Athletes using new running shoe technology to set records are “cheating”, Kenya’s former marathon world record holder Tegla Loroupe said as debate continues to rage over whether high-tech footwear give runners an unfair advantage.
Footwear developed by Nike played a role in two of the biggest distance-running achievements of 2019, with Eliud Kipchoge‘s sub-two-hour marathon in Vienna and Brigid Kosgei’s record-breaking run at the Chicago Marathon bringing the Vaporfly shoes into the spotlight.
While World Athletics banned the shoes worn by Kipchoge during that run from professional sport last year, Nike has launched a new version of its Alphafly footwear that complies with new rules introduced by the governing body.
“I’m not a fan because there is no human energy,” Loroupe, who was the first African woman to break the marathon world record, told the BBC. “You are cheating, you are not a hero because you don’t use your own strength.
“You can have a faster shoe [but] what about those who cannot afford, it’s almost like doping, for me there is no difference between doping and having a faster shoe.”
Kenya’s Ruth Chepngetich shaved 29 seconds off the world half marathon record this month and British triathlete Beth Potter is awaiting ratification of a world record time from a low-key 5 km (3.11 miles) road race.
Both athletes wore high-tech footwear made by different manufacturers that Loroupe, who has won marathons in New York, London, Berlin and Rome, feels should be banned.
“[It’s] good to have shoes but to have this element that other athletes cannot afford, it’s wrong,” she said. “For me, the shoes should be banned so that people can trust themselves, they can train and see what I am able to do.

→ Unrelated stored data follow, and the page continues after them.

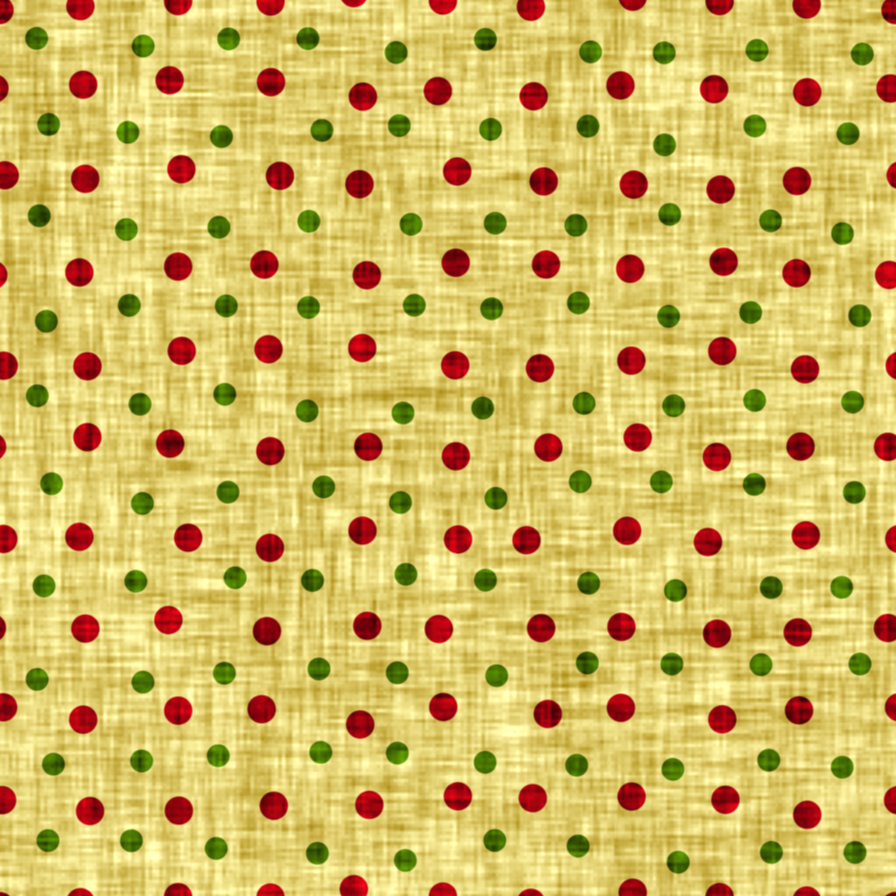
A Shadertoy shader for this pattern:

```glsl
// Jittered red and green polka dots on yellow woven linen, tiling seamlessly.

const float REPEATS = 10.0;          // dots of each colour, across and down
const float RED_RADIUS = 0.158;      // in units of one repeat
const float GREEN_RADIUS = 0.127;
const float JITTER = 0.125;          // largest shift of a dot in its repeat
const float EDGE_SOFTNESS = 0.008;
const vec3 LINEN = vec3(0.89, 0.82, 0.45);
const vec3 LINEN_RANGE = vec3(0.22, 0.28, 0.38);
const vec3 RED = vec3(0.60, 0.01, 0.055);
const vec3 GREEN = vec3(0.265, 0.42, 0.01);
const float DOT_WEAVE = 0.75;        // weave contrast on the dots

float hash(vec2 p, float seed) {
    vec3 q = fract(vec3(p.xyx + seed * 7.31) * vec3(0.1031, 0.1030, 0.0973));
    q += dot(q, q.yzx + 33.33);
    return fract((q.x + q.y) * q.z);
}

// Value noise in -0.5..0.5 that wraps after a whole number of cells
float wrapNoise(vec2 uv, vec2 cells, float seed) {
    vec2 p = uv * cells;
    vec2 i = floor(p);
    vec2 f = smoothstep(0.0, 1.0, p - i);
    vec2 a = mod(i, cells);
    vec2 b = mod(i + 1.0, cells);
    float low = mix(hash(a, seed), hash(vec2(b.x, a.y), seed), f.x);
    float high = mix(hash(vec2(a.x, b.y), seed), hash(b, seed), f.x);
    return mix(low, high, f.y) - 0.5;
}

// Threads running along x: fine fibres, slubs and long faint bands
float threads(vec2 uv, float seed) {
    float fine = wrapNoise(uv, vec2(40.0, 256.0), seed);
    float slub = wrapNoise(uv, vec2(14.0, 170.0), seed + 1.0);
    float band = wrapNoise(uv, vec2(5.0, 64.0), seed + 2.0);
    return 0.55 * fine + 0.50 * slub + 0.25 * band;
}

// Crossed threads, fading in and out over broad patches
float weave(vec2 uv) {
    float patchiness = wrapNoise(uv, vec2(9.0), 11.0);
    float weft = threads(uv, 1.0) * (1.0 + 0.7 * patchiness);
    float warp = threads(uv.yx, 5.0) * (1.0 - 0.7 * patchiness);
    float grain = wrapNoise(uv, vec2(256.0), 12.0);
    float blotch = wrapNoise(uv, vec2(6.0), 13.0);
    return weft + warp + 0.22 * grain + 0.14 * blotch;
}

// Coverage of one dot per repeat, each shifted at random
float dots(vec2 p, float radius, float seed, float blur) {
    vec2 id = floor(p + 0.5);
    vec2 cell = mod(id, REPEATS);
    vec2 shift = vec2(hash(cell, seed), hash(cell, seed + 1.0)) * 2.0 - 1.0;
    float d = length(p - id - JITTER * shift) - radius;
    return 1.0 - smoothstep(-blur, blur, d);
}

void mainImage(out vec4 fragColor, in vec2 fragCoord) {
    vec2 uv = fragCoord / iResolution.xy;
    vec2 p = uv * REPEATS;
    float blur = EDGE_SOFTNESS + 0.7 * REPEATS / iResolution.y;
    float cloth = weave(uv);

    // Linen ground
    vec3 color = LINEN + LINEN_RANGE * cloth;

    // Printed dots, green ones midway between the red
    float ink = 1.0 + DOT_WEAVE * cloth;
    color = mix(color, RED * ink, dots(p, RED_RADIUS, 21.0, blur));
    color = mix(color, GREEN * ink, dots(p - 0.5, GREEN_RADIUS, 31.0, blur));

    fragColor = vec4(clamp(color, 0.0, 1.0), 1.0);
}
```
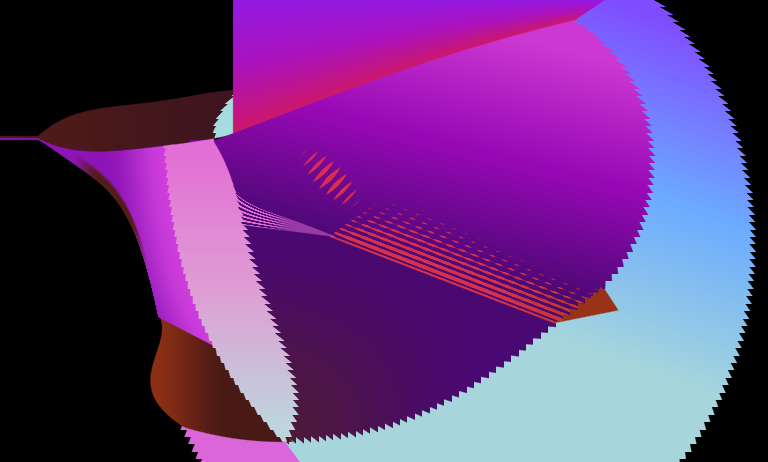
Reproduce this background procedurally as a WebGL 1 fragment shader.

```glsl
precision highp float;
// Folded ribbons of violet, pink and ice blue twisting over black.
// Each sheet is bounded by smooth five-knot curves, some with saw teeth,
// and layered back to front; crossing stripes make the red interference.

#define CANVAS vec2(7.68, 4.62)
#define TOOTH_RATE 13.5
#define TOOTH_SIZE 0.065
#define STRAND_RATE 16.0
#define STRAND_COUNT 6.0
#define BROWN vec3(0.32, 0.11, 0.09)
#define RUST vec3(0.60, 0.20, 0.09)
#define RED vec3(0.84, 0.19, 0.30)
#define PINK vec3(0.89, 0.43, 0.83)

uniform vec2 u_resolution;

// Quartic through five evenly spaced knots, s = 0..4
float curve(float s, float a, float b, float c, float d, float e) {
  s = clamp(s, 0.0, 4.0);
  float d2 = a - 2.0 * b + c;
  float d3 = d - 3.0 * c + 3.0 * b - a;
  float d4 = e - 4.0 * d + 6.0 * c - 4.0 * b + a;
  return a + s * (b - a + (s - 1.0) / 2.0 * (d2
    + (s - 2.0) / 3.0 * (d3 + (s - 3.0) / 4.0 * d4)));
}

// Coverage of the side where d is positive, one pixel soft
float cover(float d) {
  return clamp(0.5 + d * u_resolution.y / CANVAS.y * 0.8, 0.0, 1.0);
}

float tooth(float t) {
  return TOOTH_SIZE * (fract(t * TOOTH_RATE) - 0.5);
}

float wave(float t) {
  return 0.5 + 0.5 * cos(6.28318 * t);
}

vec3 ramp(vec3 a, vec3 b, vec3 c, float t) {
  return mix(mix(a, b, clamp(t, 0.0, 1.0)), c, clamp(t - 1.0, 0.0, 1.0));
}

void main() {
  // Canvas units, y pointing down
  vec2 p = gl_FragCoord.xy / u_resolution * CANVAS;
  p.y = CANVAS.y - p.y;
  float x = p.x, y = p.y;
  vec3 color = vec3(0.0);

  // Shared boundaries
  float petalS = (y - 1.42) / 0.75;
  float petalLeft = curve(petalS, 1.64, 1.72, 1.90, 2.25, 2.83);
  float petalRight = curve(petalS, 2.14, 2.42, 2.63, 2.90, 2.86);
  float wingS = (x - 0.38) / 0.49;
  float wingTop = curve(wingS, 1.36, 1.11, 1.04, 0.97, 0.90);
  float wingBase = curve(wingS, 1.38, 1.51, 1.49, 1.43, 1.34);
  float fanTop = curve((x - 2.15) / 0.9, 1.40, 1.06, 0.73, 0.44, 0.20);

  // Ice blue disc behind everything
  float dy2 = (y - 2.45) * (y - 2.45);
  float discEdge = 7.53 - 0.13 * dy2 - 0.005 * dy2 * dy2 + tooth(y);
  vec3 ice = ramp(vec3(0.50, 0.30, 1.0), vec3(0.42, 0.67, 1.0),
    vec3(0.65, 0.84, 0.86), (y - 0.25 - 0.35 * (x - 6.8)) / 1.8);
  color = mix(color, ice, cover(discEdge - x) * cover(x - 2.7));

  // Pink hem at the lower left
  float hem = cover(y - 4.2) * cover(x - 1.83 - 0.5 * (y - 4.28) + tooth(y));
  color = mix(color, vec3(0.86, 0.40, 0.85), hem * cover(2.85 + 0.75 * (y - 4.42) - x));

  // Brown wing with a pale sliver
  float wing = cover(y - wingTop) * cover(wingBase - y) * cover(2.35 - x);
  color = mix(color, mix(BROWN, vec3(0.24, 0.08, 0.12), x / 2.3), wing);
  float sliver = cover(x - 2.14 - 0.9 * (1.28 - y) * (1.28 - y) - 0.3 * max(1.28 - y, 0.0) + 0.5 * tooth(y));
  color = mix(color, vec3(0.65, 0.86, 0.88), wing * sliver);

  // Magenta panel at the top
  vec3 panelColor = ramp(vec3(0.58, 0.10, 0.88), vec3(0.67, 0.07, 0.74),
    vec3(0.80, 0.09, 0.42), 2.0 * y / max(fanTop, 0.15));
  float panel = cover(x - 2.33) * cover(fanTop + 0.02 - y) * cover(6.05 - 1.5 * y - x);
  color = mix(color, panelColor, panel);

  // Rust tab peeking out at the right
  float tab = cover(3.22 - 0.2 * (x - 5.6) - y) * cover(6.15 - 0.65 * (3.05 - y) - x);
  color = mix(color, RUST, tab * cover(x - 5.5) * cover(y - 2.82));

  // Violet fan
  float fanRight = curve((y - 0.2) / 0.7, 5.75, 6.37, 6.52, 6.40, 5.90) + tooth(y);
  float fanBase = curve((x - 2.8) / 0.8, 4.42, 4.33, 4.05, 3.52, 2.90) + tooth(x);
  float fan = cover(y - fanTop) * cover(fanRight - x) * cover(fanBase - y)
    * cover(x - 0.5 * (petalLeft + petalRight));
  float shade = y + 0.25 * (4.5 - x);
  vec3 fanColor = ramp(vec3(0.80, 0.22, 0.82), vec3(0.59, 0.03, 0.71),
    vec3(0.29, 0.03, 0.45), (shade - 0.2) / 1.25);
  fanColor = mix(fanColor, vec3(0.30, 0.10, 0.22),
    smoothstep(2.2, 4.3, y) * smoothstep(5.0, 2.6, x));

  // Red strands: two stripe families crossing inside a wedge
  float wedgeTop = curve((x - 3.3) / 0.65, 2.36, 2.03, 2.27, 2.60, 2.88);
  float wedgeBase = 2.37 + 0.385 * (x - 3.3);
  float h = (y - wedgeTop) / max(wedgeBase - wedgeTop, 0.01);
  float weave = mix(wave(0.6 * x * 9.0 + 0.8 * y * 9.0), 1.0, clamp(h, 0.0, 1.0));
  float strands = 0.65 * wave((wedgeBase - y) * STRAND_RATE) + 0.35 * weave;
  float red = smoothstep(-0.1, 0.15, strands - 1.0 + 0.58 * h);
  red *= cover(wedgeBase - y) * cover(y - wedgeTop) * cover(x - 3.3);
  fanColor = mix(fanColor, mix(RED, vec3(0.76, 0.22, 0.14), smoothstep(4.8, 6.0, x)), red);

  // Short slanted strokes above the wedge
  vec2 q = vec2(x + y - 5.08, x - y - 1.52) * 0.707;
  float inside = 1.0 - length(q / vec2(0.42, 0.17));
  fanColor = mix(fanColor, RED, smoothstep(0.0, 0.25, wave(q.x * 11.0) - 1.0 + 0.8 * inside));

  // Pale threads converging on the wedge tip
  float threadTop = curve((x - 2.2) / 0.2875, 1.75, 2.03, 2.15, 2.25, 2.36);
  float threadBase = 2.22 + 0.13 * (x - 2.2);
  float k = (y - threadTop) / max(threadBase - threadTop, 0.012);
  float thread = smoothstep(0.35, 0.75, wave(k * STRAND_COUNT));
  thread = mix(thread, 0.5, smoothstep(2.6, 3.0, x)) * cover(3.35 - x);
  fanColor = mix(fanColor, PINK, thread * cover(y - threadTop) * cover(threadBase - y));
  color = mix(color, fanColor, fan);

  // Rust fold at the lower left
  float foldLeft = curve((y - 3.17) / 0.28, 1.60, 1.59, 1.51, 1.56, 1.87);
  float foldBase = 4.42 - 0.15 * (2.83 - x) * (2.83 - x);
  float fold = cover(x - foldLeft) * cover(foldBase - y) * cover(y - 3.1) * cover(petalLeft + 0.1 - x);
  color = mix(color, mix(RUST * 0.92, BROWN * 0.9, smoothstep(1.5, 2.3, x)), fold);

  // Magenta body sweeping down from the wing tip
  float bodyBase = curve((x - 0.38) / 0.3, 1.40, 1.60, 1.82, 2.20, 3.17) + 0.52 * max(x - 1.58, 0.0);
  float body = cover(y - wingBase) * cover(bodyBase - y) * cover(petalLeft + 0.1 - x);
  vec3 bodyColor = mix(vec3(0.56, 0.08, 0.72), vec3(0.80, 0.24, 0.86),
    smoothstep(0.6, 0.0, petalLeft - x));
  float rim = smoothstep(0.14, 0.08, bodyBase - y) * smoothstep(0.7, 1.0, x) * smoothstep(1.5, 1.3, x);
  color = mix(color, mix(bodyColor, BROWN, rim), body);

  // Pale petal in front
  float petal = cover(x - petalLeft + 0.4 * tooth(y)) * cover(petalRight + smoothstep(1.7, 2.5, y) * tooth(y) - x)
    * cover(y - wingBase) * cover(4.42 - y);
  vec3 petalColor = ramp(PINK, vec3(0.87, 0.62, 0.83), vec3(0.74, 0.84, 0.87), (y - 1.5) / 1.4);
  color = mix(color, petalColor, petal);

  gl_FragColor = vec4(color, 1.0);
}
```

“We ran without shoes and when we got shoes, it’s just normal shoes, but we still broke the world record.”